Iowa Renewable Fuels Association reacts to Navigator CO2 pipeline cancellation

DES MOINES — Developers of the Navigator C-O-2 carbon capture pipeline announced on Friday they have canceled the project. Navigator’s 810 mile route through Iowa would have sent the liquid carbon to storage in central Illinois. Last month, South Dakota regulators denied the company’s pipeline route application for that state.

Recently, Navigator asked the Iowa Utilities Board to put its Iowa application on hold. Navigator’s C-E-O says as good stewards of capital and responsible managers of people, the company has made the difficult decision to cancel the project.

Monte Shaw of the Iowa Renewable Fuels Association says Navigator’s decision was not a surprise after some of its permit applications were pulled, but Shaw says it doesn’t change the reality for the ethanol industry.  “I know there are listeners out there that probably think lowering your carbon footprint is a good idea. I know you have listeners that will think that’s just silly and some made up government program,'” Shaw says. “The bottom line is our customers are saying: ‘We want lower carbon biofuels.’ Our ethanol plants have to respond to that if they’re going to stay in business. The number one thing we can do to lower our carbon footprint is carbon sequestration.”

Shaw says the Iowa Renewable Fuels Association respects Navigator’s decision and continues to support other pipeline projects. “We think that carbon capture and sequestration is absolutely vital to the future of ethanol and corn growers’ prosperity and all of that,” Shaw says. “There are other projects out there and we’re going to continue to work with them and, ultimately, I do think we will be successful.”

Shaw expects some of the ethanol producers that had signed agreements with Navigator to seek another partner to capture carbon and ship it out of their plants.  “I think the two largest ethanol producers in the United States were part of (Navigator’s) system in Poet and Valero.  They’re not going to sit idly by. Now I can’t tell you what they will do, which system they may go to, maybe they look at another option that I haven’t even heard of,” Shaw says, “but I would be shocked if they weren’t looking at other options.”
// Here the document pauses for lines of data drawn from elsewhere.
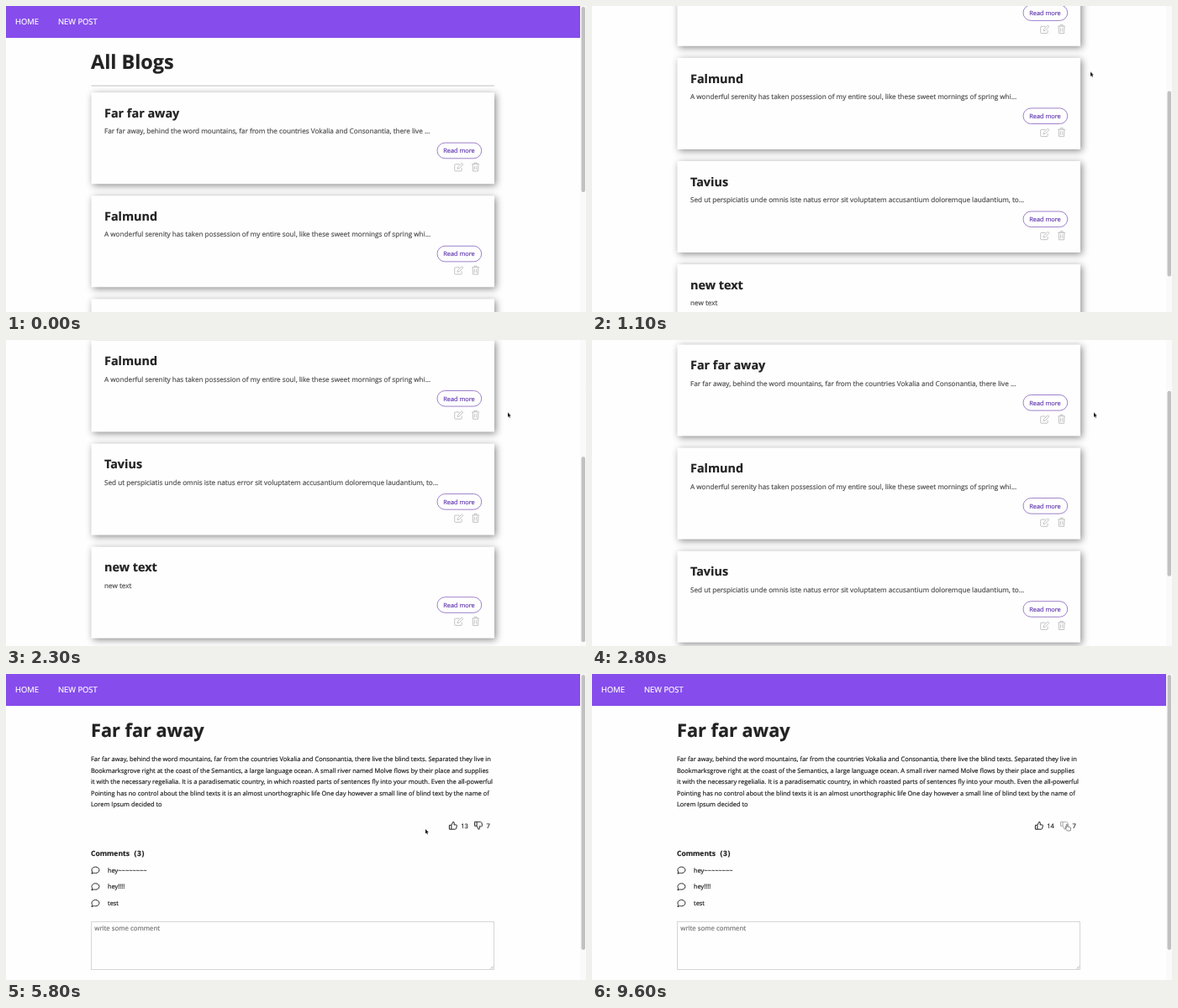
Animation, 690 px wide and 365 px high, one loop 9900 ms. Source, as an HTML page:

```html
<!DOCTYPE html>
<html lang="en">
<head>
<meta charset="utf-8">
<title>Blog</title>
<style>
@property --y { syntax: "<number>"; inherits: true; initial-value: 0; }
@property --hand { syntax: "<number>"; inherits: true; initial-value: 0; }

html, body { margin: 0; width: 100%; height: 100%; overflow: hidden; background: #fefefe; }
svg { display: block; width: 100vw; height: 100vh; }
text {
  --ink: #222;
  font-family: "Open Sans", "Noto Sans", sans-serif;
  font-size: 7.46px;
  fill: var(--ink);
  stroke: var(--ink);
  stroke-width: .2px;
  text-rendering: geometricPrecision;
  white-space: pre;
}

.bar { fill: #864cec; }
.nav text { --ink: #fff; font-size: 9.4px; }
text.title { font-size: 23.4px; font-weight: 700; }
text.post-title { font-size: 21.7px; font-weight: 700; }
.card { fill: #fefefe; filter: drop-shadow(2.5px 2.5px 4px rgba(0, 0, 0, .45)); }
text.head { font-size: 14.4px; font-weight: 700; }
text.lead { --ink: #505050; font-size: 8.16px; }
.more { fill: var(--face, #fefefe); stroke: var(--edge, #8663bd); stroke-width: .8; }
text.label { --ink: var(--word, #643bb0); font-size: 7.35px; text-anchor: middle; }
.tools { fill: none; stroke: #b4b4b4; stroke-width: .8; stroke-linejoin: round; }
.icon { fill: none; stroke: #222; stroke-width: 1; stroke-linejoin: round; }
text.sub { font-size: 8.5px; font-weight: 700; }
text.hint { --ink: #757575; font-size: 7.85px; }
.field { fill: #fefefe; stroke: #d6d6d6; }
.thumb { fill: #c1c1c1; }

/* Every animation shares one loop and moves in hard steps. */
.list, .post, .hover, .like, .dislike, .before, .after, .cursor {
  animation: 9.9s step-end infinite;
}
.list { animation-name: scroll, leave; }
.post { animation-name: enter; }
.hover { --face: #864cec; --edge: #864cec; --word: #fff; animation-name: hover; }
.like { animation-name: like; }
.dislike { animation-name: dislike; }
.before { animation-name: before; }
.after { animation-name: after; }
.cursor { animation-name: cursor; }
.page { transform: translateY(calc(var(--y) * -1px)); }
.list .thumb { transform: translateY(calc(var(--y) * .612px)); }
.arrow { opacity: calc(1 - var(--hand)); }
.hand { opacity: var(--hand); }

@keyframes scroll {
  0% { --y: 0; }
  7.07% { --y: 14; }
  8.08% { --y: 50; }
  9.09% { --y: 94; }
  10.1% { --y: 133; }
  11.11% { --y: 164.4; }
  12.12% { --y: 187; }
  13.13% { --y: 203; }
  14.14% { --y: 214; }
  15.15% { --y: 221; }
  16.16% { --y: 225.8; }
  26.26% { --y: 196; }
  27.27% { --y: 143; }
  28.28% { --y: 97.7; }
  29.29% { --y: 74; }
  31.31% { --y: 62; }
  32.32% { --y: 44; }
  33.33% { --y: 28; }
  34.34% { --y: 17; }
  35.35%, 100% { --y: 12.7; }
}
@keyframes leave { 0% { visibility: visible; } 46.46%, 100% { visibility: hidden; } }
@keyframes enter { 0% { visibility: hidden; } 46.46%, 100% { visibility: visible; } }
@keyframes hover { 0% { opacity: 0; } 37.37%, 100% { opacity: 1; } }
@keyframes like { 0% { opacity: 1; } 64.64% { opacity: .5; } 93.93%, 100% { opacity: 1; } }
@keyframes dislike { 0% { opacity: 1; } 95.95%, 100% { opacity: .4; } }
@keyframes before { 0% { opacity: 1; } 77.77%, 100% { opacity: 0; } }
@keyframes after { 0% { opacity: 0; } 77.77%, 100% { opacity: 1; } }
@keyframes cursor {
  0% { opacity: 0; --hand: 0; transform: translate(593px, 78.5px); }
  3.03% { opacity: 1; --hand: 0; transform: translate(593px, 78.5px); }
  23.23% { --hand: 0; transform: translate(597px, 86.5px); }
  31.31% { --hand: 0; transform: translate(592px, 95px); }
  32.32% { --hand: 0; transform: translate(580px, 112px); }
  33.33% { --hand: 0; transform: translate(565px, 132px); }
  34.34% { --hand: 0; transform: translate(551px, 147px); }
  35.35% { --hand: 0; transform: translate(540px, 153.5px); }
  37.37% { --hand: 1; transform: translate(540px, 153.5px); }
  46.46% { --hand: 0; transform: translate(540px, 153.5px); }
  54.54% { --hand: 0; transform: translate(533px, 163px); }
  55.55% { --hand: 0; transform: translate(518px, 174px); }
  56.56% { --hand: 0; transform: translate(505px, 182px); }
  58.58% { --hand: 0; transform: translate(499px, 185px); }
  59.59% { --hand: 0; transform: translate(500px, 186px); }
  60.6% { --hand: 0; transform: translate(503px, 187px); }
  61.61% { --hand: 0; transform: translate(509px, 188px); }
  62.62% { --hand: 0; transform: translate(516px, 187px); }
  63.63% { --hand: 0; transform: translate(523px, 185px); }
  64.64% { --hand: 1; transform: translate(528px, 182px); }
  65.65% { --hand: 1; transform: translate(531px, 180px); }
  86.86% { --hand: 1; transform: translate(533px, 180.5px); }
  87.87% { --hand: 1; transform: translate(535px, 181px); }
  93.93% { --hand: 0; transform: translate(545px, 182px); }
  94.94% { --hand: 0; transform: translate(555px, 181.5px); }
  95.95% { --hand: 1; transform: translate(562px, 180px); }
  96.96%, 100% { opacity: 1; --hand: 1; transform: translate(565px, 179px); }
}
</style>
</head>
<body>
<svg viewBox="0 0 690 365">
  <defs>
    <g id="nav" class="nav">
      <rect class="bar" width="683" height="38"/>
      <text x="11" y="22">HOME</text>
      <text x="62" y="22">NEW POST</text>
    </g>
    <g id="button">
      <rect class="more" x="513" y="60" width="52.7" height="18.6" rx="9.3"/>
      <text class="label" x="539" y="72.1">Read more</text>
    </g>
    <g id="card">
      <rect class="card" x="101.5" width="479.5" height="109"/>
      <use href="#button"/>
      <g class="tools">
        <path d="M539.5 85.5h-5q-.8 0-.8.8v6.6q0 .8.8.8h6.800q.8 0 .8-.8v-3"/>
        <path d="M537 91l.4-2 4.900-4.700 1.600 1.500-4.900 4.800z"/>
        <path d="M554.3 85.4h8.6M557 85.2v-1.4h3.2v1.4M555.2 85.6l.4 8.2h6l.4-8.2M557.4 87.4v4.6M559.8 87.4v4.6"/>
      </g>
    </g>
    <path id="vote" d="M3.1 4.5L5 .6q1.7 0 1.5 1.7l-.3 1.8h2.4q1.2 0 1 1.2l-.8 3.1q-.3 1-1.2 1H.6V4.5h2.5v4.9"/>
    <path id="bubble" d="M.6 8.8l.8-2.100C-.6 3.500 2 .7 5.100.7c2.600 0 4.500 1.600 4.500 3.700S7.700 8.100 5.100 8.100q-1 0-1.900-.3z"/>
    <rect id="track" x="683" width="7" height="365" fill="#fafafa"/>
  </defs>

  <rect width="690" height="365" fill="#fefefe"/>

  <g class="list">
    <g class="page">
      <use href="#nav"/>
      <text class="title" x="101" y="74.5">All Blogs</text>
      <rect x="101.5" y="94.6" width="479.5" height="1" fill="#c2c2c6"/>
      <g transform="translate(0 103.2)">
        <use href="#card"/>
        <g class="hover"><use href="#button"/></g>
        <text class="head" x="117" y="29.8">Far far away</text>
        <text class="lead" x="117" y="49.2">Far far away, behind the word mountains, far from the countries Vokalia and Consonantia, there live ...</text>
      </g>
      <g transform="translate(0 226.3)">
        <use href="#card"/>
        <text class="head" x="117" y="29.8">Falmund</text>
        <text class="lead" x="117" y="49.2">A wonderful serenity has taken possession of my entire soul, like these sweet mornings of spring whi...</text>
      </g>
      <g transform="translate(0 349.4)">
        <use href="#card"/>
        <text class="head" x="117" y="29.8">Tavius</text>
        <text class="lead" x="117" y="49.2">Sed ut perspiciatis unde omnis iste natus error sit voluptatem accusantium doloremque laudantium, to...</text>
      </g>
      <g transform="translate(0 472.5)">
        <use href="#card"/>
        <text class="head" x="117" y="29.8">new text</text>
        <text class="lead" x="117" y="49.2">new text</text>
      </g>
    </g>
    <use href="#track"/>
    <rect class="thumb" x="684.5" y="1" width="4.5" height="221" rx="2"/>
  </g>

  <g class="post">
    <use href="#nav"/>
    <text class="post-title" x="101" y="74.5">Far far away</text>
    <text x="101" y="104.2">Far far away, behind the word mountains, far from the countries Vokalia and Consonantia, there live the blind texts. Separated they live in</text>
    <text x="101" y="117.7">Bookmarksgrove right at the coast of the Semantics, a large language ocean. A small river named Molve flows by their place and supplies</text>
    <text x="101" y="131.1">it with the necessary regelialia. It is a paradisematic country, in which roasted parts of sentences fly into your mouth. Even the all-powerful</text>
    <text x="101" y="144.6">Pointing has no control about the blind texts it is an almost unorthographic life One day however a small line of blind text by the name of</text>
    <text x="101" y="158">Lorem Ipsum decided to</text>

    <g class="like"><use class="icon" href="#vote" x="526.8" y="175.8"/></g>
    <text class="before" x="541.3" y="184">13</text>
    <text class="after" x="541.3" y="184">14</text>
    <g class="dislike"><use class="icon" href="#vote" transform="translate(557 185.8) scale(1 -1)"/></g>
    <text x="571.5" y="184">7</text>

    <text class="sub" x="101" y="217">Comments</text>
    <text class="sub" x="152.5" y="217" letter-spacing=".6">(3)</text>
    <use class="icon" href="#bubble" x="101.3" y="229.4"/>
    <text x="121" y="236.7">hey~~~~~~~~</text>
    <use class="icon" href="#bubble" x="101.3" y="249.1"/>
    <text x="121" y="256.4">hey!!!!</text>
    <use class="icon" href="#bubble" x="101.3" y="268.8"/>
    <text x="121" y="276">test</text>

    <rect class="field" x="101.5" y="295.5" width="479" height="57"/>
    <text class="hint" x="105.3" y="306.2">write some comment</text>
    <path d="M576.5 351.5l3-3M578.5 351.5l1-1" stroke="#999" stroke-width=".7"/>
    <use href="#track"/>
    <rect class="thumb" x="684.5" y="1" width="4.5" height="328" rx="2"/>
  </g>

  <g class="cursor">
    <path class="arrow" d="M0 0v5.4l1.2-1.1.9 2 .9-.4-.9-1.9h1.7z" fill="#111" stroke="#fff" stroke-width=".7" paint-order="stroke"/>
    <path class="hand" d="M-.7.5q.7-.9 1.4 0v2.7l3 .6q1 .2.9 1.2l-.5 3H.3L-2 5q-.2-.9.7-.7l.6.5z" fill="#fff" stroke="#444" stroke-width=".6" stroke-linejoin="round"/>
  </g>
</svg>
</body>
</html>
```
The Iowa Utility Board’s hearing on the application from a different developer — Summit Carbon Solutions — is scheduled to resume next month. Summit executives recently pushed back the estimated start date for moving carbon through their pipeline by more than a year after permit setbacks in both North and South Dakota.